“The item of ‘interest’ was found on the beach and taken home where it exploded injuring the man and his young daughter.
“Although that former range has undergone extensive remediation, remnant UXO still remains.”
He said there had already been numerous reports of UXO being discovered at Tianjara and a similar instance could easily happen locally.
“In 2013, after an extensive review by Department of Defence, Tianjara in Morton National Park was subject to a realignment of boundaries to the area of contamination, and those boundaries have now been greatly extended,” he said.
“The area considered to be highly contaminated has increased by more than double and the area of slight contamination has also been extended to recognise a potential contamination over an area twice the original Permissive Occupancy (PO).
“Due to the terrain and the lack of detailed records the extent of contamination at Tianjara can never be quantified.”

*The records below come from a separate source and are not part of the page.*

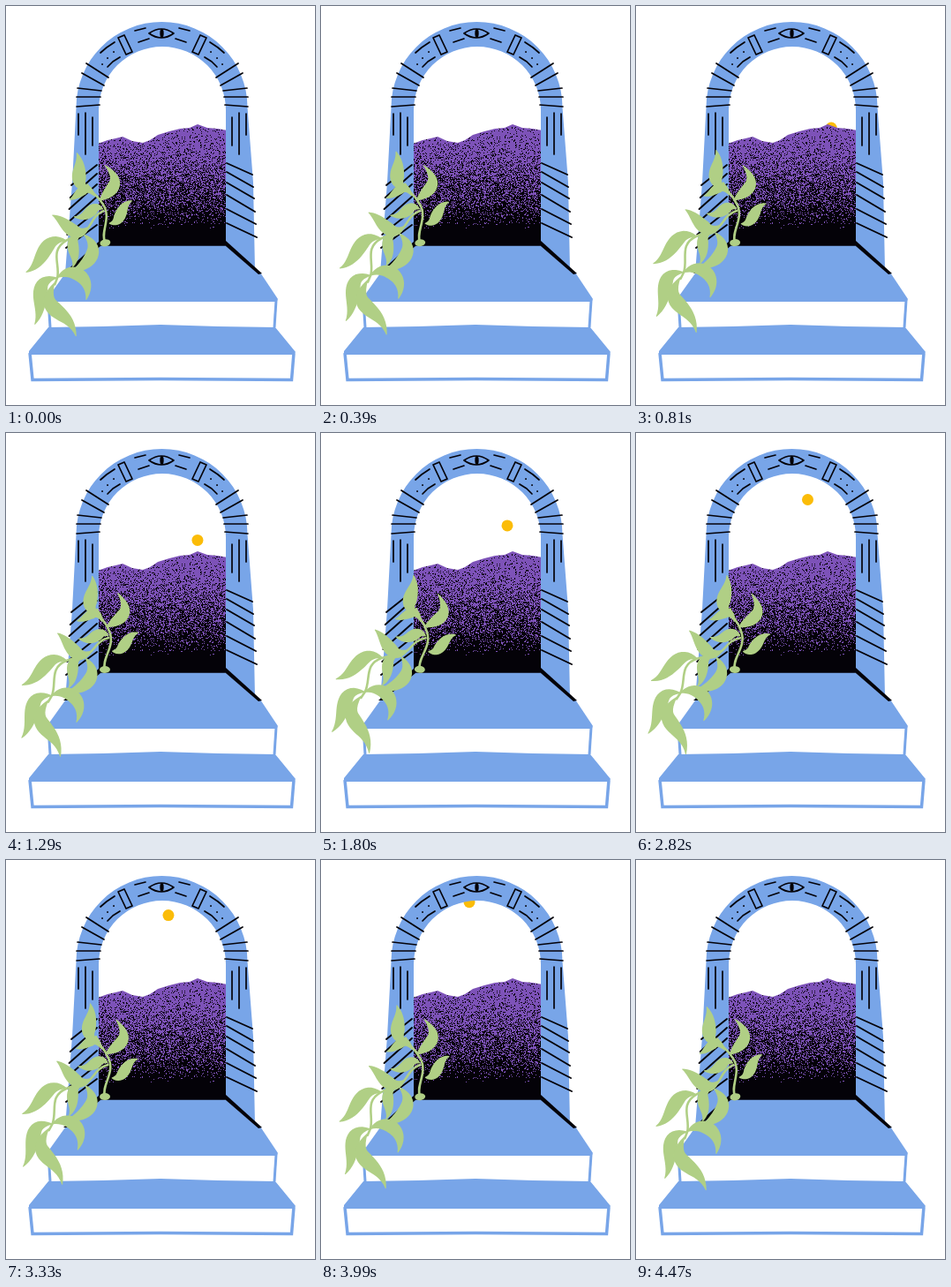
An HTML page with a canvas for the animation above (4.5 s loop, 350 by 452 pixels).

```html
<!DOCTYPE html>
<html>
<head>
<meta charset="utf-8">
<title>Archway</title>
<style>
html, body { margin: 0; width: 100%; height: 100%; overflow: hidden; background: #fff; }
canvas { display: block; width: 350px; height: 452px; }
</style>
</head>
<body>
<canvas id="stage" width="350" height="452"></canvas>
<script>
const LOOP = 4500, STEP = 30;
const BLUE = '#78a5e8', GREEN = '#b0cf85', PURPLE = '#7d52b8', INK = '#040208', SUN = '#fbbc08';
const ctx = document.getElementById('stage').getContext('2d');

function layer(paint) {
  const c = document.createElement('canvas');
  c.width = 350;
  c.height = 452;
  paint(c.getContext('2d'));
  return c;
}

function trace(g, pts) {
  g.beginPath();
  for (let i = 0; i < pts.length; i += 2) g.lineTo(pts[i], pts[i + 1]);
}

function fillPoly(g, color, pts) {
  trace(g, pts);
  g.closePath();
  g.fillStyle = color;
  g.fill();
}

function stroke(g, color, width, pts) {
  trace(g, pts);
  g.strokeStyle = color;
  g.lineWidth = width;
  g.stroke();
}

function seededRandom(seed) {
  return () => (seed = (seed * 16807) % 2147483647) / 2147483647;
}

// Speckled hills: purple at the ridge, dissolving into black.
function paintHills(g) {
  const random = seededRandom(77);
  fillPoly(g, PURPLE, [104, 156, 115, 152, 124, 150, 132, 148, 143, 153, 155, 155, 163, 152, 172, 146,
    185, 142, 197, 139, 208, 138, 217, 134, 228, 138, 240, 139, 251, 141, 251, 272, 104, 272]);
  g.globalCompositeOperation = 'source-atop';
  g.fillStyle = INK;
  for (let y = 134; y < 273; y++) {
    const depth = Math.min(1, Math.max(0, (y - 140) / 112));
    const density = 0.07 + 0.93 * depth ** 1.35;
    for (let x = 104; x < 251; x++) {
      if (random() < density) g.fillRect(x, y, 1, 1);
    }
  }
}

function paintSteps(g) {
  fillPoly(g, BLUE, [104, 271, 251, 271, 288, 302, 308, 332, 306, 336, 47, 336, 47, 331, 67, 303]);
  fillPoly(g, '#fff', [49, 335, 305, 335, 303, 364, 50, 364]);
  stroke(g, BLUE, 3, [48, 333, 50, 364]);
  stroke(g, BLUE, 3, [306, 333, 304, 364]);
  fillPoly(g, BLUE, [48, 364, 110, 363, 175, 361, 240, 363, 305, 364, 328, 392, 326, 395, 26, 395, 26, 391]);
  fillPoly(g, '#fff', [28, 395, 325, 395, 323, 423, 30, 423]);
  stroke(g, BLUE, 3.5, [27, 393, 30, 423.5, 175, 422.5, 323.5, 423.5, 326, 393]);
}

function paintArch(g) {
  g.fillStyle = BLUE;
  g.beginPath();
  g.moveTo(67, 303);
  g.lineTo(75, 200);
  g.lineTo(79.5, 115);
  g.arc(176.5, 115, 97, Math.PI, 0);
  g.lineTo(280, 200);
  g.lineTo(282, 300);
  g.lineTo(249, 271);
  g.lineTo(249, 118);
  g.arc(177, 118, 72, 0, Math.PI, true);
  g.lineTo(105, 272);
  g.fill();
}

function paintCarvings(g) {
  const mark = (...pts) => stroke(g, INK, 1.7, pts);
  const pair = (...pts) => {
    mark(...pts);
    mark(...pts.map((v, i) => i % 2 ? v : 354 - v));
  };
  g.lineCap = g.lineJoin = 'round';

  g.beginPath();
  g.moveTo(162, 31);
  g.quadraticCurveTo(176, 21, 190, 31);
  g.quadraticCurveTo(176, 41, 162, 31);
  g.strokeStyle = g.fillStyle = INK;
  g.lineWidth = 1.7;
  g.stroke();
  g.beginPath();
  g.ellipse(176.5, 31, 2.2, 5, 0, 0, 7);
  g.fill();

  pair(146, 28, 158, 25);
  pair(150, 41, 162, 37);
  pair(127, 36, 134, 33, 143, 52, 136, 55, 127, 36);
  pair(107, 53, 114, 47, 123, 41);
  pair(115, 69, 121, 63, 129, 58);
  for (const [x, y] of [[109, 66], [115, 59], [122, 52]]) {
    for (const px of [x, 354 - x]) g.fillRect(px - 0.8, y - 0.8, 1.7, 1.7);
  }
  pair(91, 65, 116, 81);
  pair(86, 76, 111, 90);
  pair(81, 93, 108, 96);
  pair(80, 103, 107, 103);
  pair(80, 114, 106, 112);
  pair(82, 122, 82, 146);
  pair(90, 121, 90, 168);
  pair(98, 126, 98, 158);

  // Slanted bands widening towards the floor
  [[178, 191], [188, 205], [200, 218], [214, 233], [230, 247], [246, 262]].forEach(([y0, y1], i) => {
    stroke(g, INK, 1.9, [250, y0, 279 + i, y1]);
    stroke(g, INK, 1.9, [103, y0 + 2, 74 - i * 1.2, y1 + 12]);
  });
  fillPoly(g, INK, [249, 266, 290, 303, 286, 304, 249, 272]);
  fillPoly(g, INK, [105, 267, 65, 303, 70, 303, 107, 272]);
  stroke(g, INK, 1.5, [104, 271, 250, 271]);
}

// Each leaf: base, two bends, tip, half width.
const LEAVES = [
  [105, 206, 84, 196, 103, 182, 97, 162, 7.5],
  [114, 220, 125, 211, 146, 206, 126, 181, 6.5],
  [109, 214, 101, 194, 92, 212, 80, 213, 5],
  [116, 230, 104, 220, 100, 240, 82, 233, 6],
  [120, 247, 136, 250, 134, 228, 150, 226, 6],
  [97, 247, 78, 262, 73, 236, 58, 227, 7],
  [90, 255, 110, 277, 84, 292, 70, 293, 7],
  [88, 253, 66, 258, 82, 275, 71, 289, 6],
  [69, 258, 42, 248, 42, 280, 18, 286, 7.5],
  [52, 298, 20, 295, 36, 325, 18, 346, 7.5],
  [48, 303, 22, 335, 60, 333, 62, 367, 8],
  [52, 298, 72, 286, 92, 306, 80, 328, 7]
];

function paintLeaf(g, [x0, y0, x1, y1, x2, y2, x3, y3, width]) {
  const left = [], right = [];
  for (let i = 0; i <= 20; i++) {
    const t = i / 20, u = 1 - t;
    const x = u * u * u * x0 + 3 * u * u * t * x1 + 3 * u * t * t * x2 + t * t * t * x3;
    const y = u * u * u * y0 + 3 * u * u * t * y1 + 3 * u * t * t * y2 + t * t * t * y3;
    const dx = u * u * (x1 - x0) + 2 * u * t * (x2 - x1) + t * t * (x3 - x2);
    const dy = u * u * (y1 - y0) + 2 * u * t * (y2 - y1) + t * t * (y3 - y2);
    const half = (0.4 + width * Math.sin(Math.PI * t ** 0.9)) / Math.hypot(dx, dy);
    left.push(x - dy * half, y + dx * half);
    right.unshift(x + dy * half, y - dx * half);
  }
  fillPoly(g, GREEN, left.concat(right));
}

function paintPlant(g) {
  g.strokeStyle = g.fillStyle = GREEN;
  g.lineWidth = 2.6;
  g.lineCap = 'round';
  g.stroke(new Path2D('M112 268C108 255 124 242 117 225S106 212 103 200'));
  g.stroke(new Path2D('M116 232C100 236 100 250 88 253S76 255 69 258C48 266 58 284 52 298L48 305'));
  g.beginPath();
  g.ellipse(112, 268, 6, 4, 0, 0, 7);
  g.fill();
  LEAVES.forEach(leaf => paintLeaf(g, leaf));
}

const hills = layer(paintHills);
const gate = layer(g => {
  paintArch(g);
  paintSteps(g);
  paintCarvings(g);
});

function swayDegrees(t) {
  const p = t < 2250 ? (t - 45) / 2205 : (4390 - t) / 2140;
  return 17.3 * Math.max(0, p) - 9.5;
}

function drawSun(t) {
  const d = t - 2280;
  ctx.fillStyle = SUN;
  ctx.beginPath();
  ctx.arc(204 - 0.016 * d - 2.95e-6 * d * d, 90.5 - 0.029 * d + 2.3e-6 * d * d, 6.5, 0, 7);
  ctx.fill();
}

function frame(now) {
  const t = Math.floor(now % LOOP / STEP) * STEP;
  ctx.fillStyle = '#fff';
  ctx.fillRect(0, 0, 350, 452);
  drawSun(t);
  ctx.drawImage(hills, 0, 0);
  ctx.drawImage(gate, 0, 0);
  ctx.save();
  ctx.translate(114, 266);
  ctx.rotate(swayDegrees(t) * Math.PI / 180);
  ctx.translate(-114, -266);
  paintPlant(ctx);
  ctx.restore();
}

let start;
function tick(now) {
  start ??= now;
  frame(now - start);
  requestAnimationFrame(tick);
}
frame(0);
requestAnimationFrame(tick);
</script>
</body>
</html>
```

He said records advise the entire area was used for artillery training and the (former) Crown Land PO was believed by the military (1991) to be “extensively contaminated”.
“The point of comparison with the area near the Stockton Beach range and Tianjara, is both had been advised as slightly contaminated and those lands are now both in a national park,” he said.
“Unlike Tianjara, the land at Stockton has been extensively examined and remediated but, as it turns out this has not been not completely successful.
“At Tianjara, in the slightly contaminated area, due to the terrain, remediation has been confined to reassuring safety on selected tracks, trails and campsites.
“For, the substantially contaminated area the only access is the Tianjara Trail and the Mt Bushwalker Track where ‘off track walking’ is now prohibited.”
He said the Tianjara land could never be properly examined and remediated due to the terrain.
“The distinction between slight and substantial contamination becomes meaningless from the duty of care responsibilities of National Park and Wildlife Service if someone was injured anywhere in the affected lands,” Mr Snedden said.
“At Tianjara, the area deemed ‘slight’ contamination, signs warning of it having been used for military training and that UXO may exist, have been erected.
“As the records advise, the entire PO was used the existence of UXO is probable, not maybe.
“The signage installed in the ‘slight’ area by NPWS only advises of the presence and danger of UXO and provides no guidance as to where the visitor can walk safely.
“Given the recent experience at Stockton and that no guarantees can be given at Tianjara, it would more appropriate from a duty of care perspective to instruct visitors, for their own safety, they should always remain on tracks trails and campsites that have been remediated.
“This approach is taken and shown to work in other areas similarly affected.”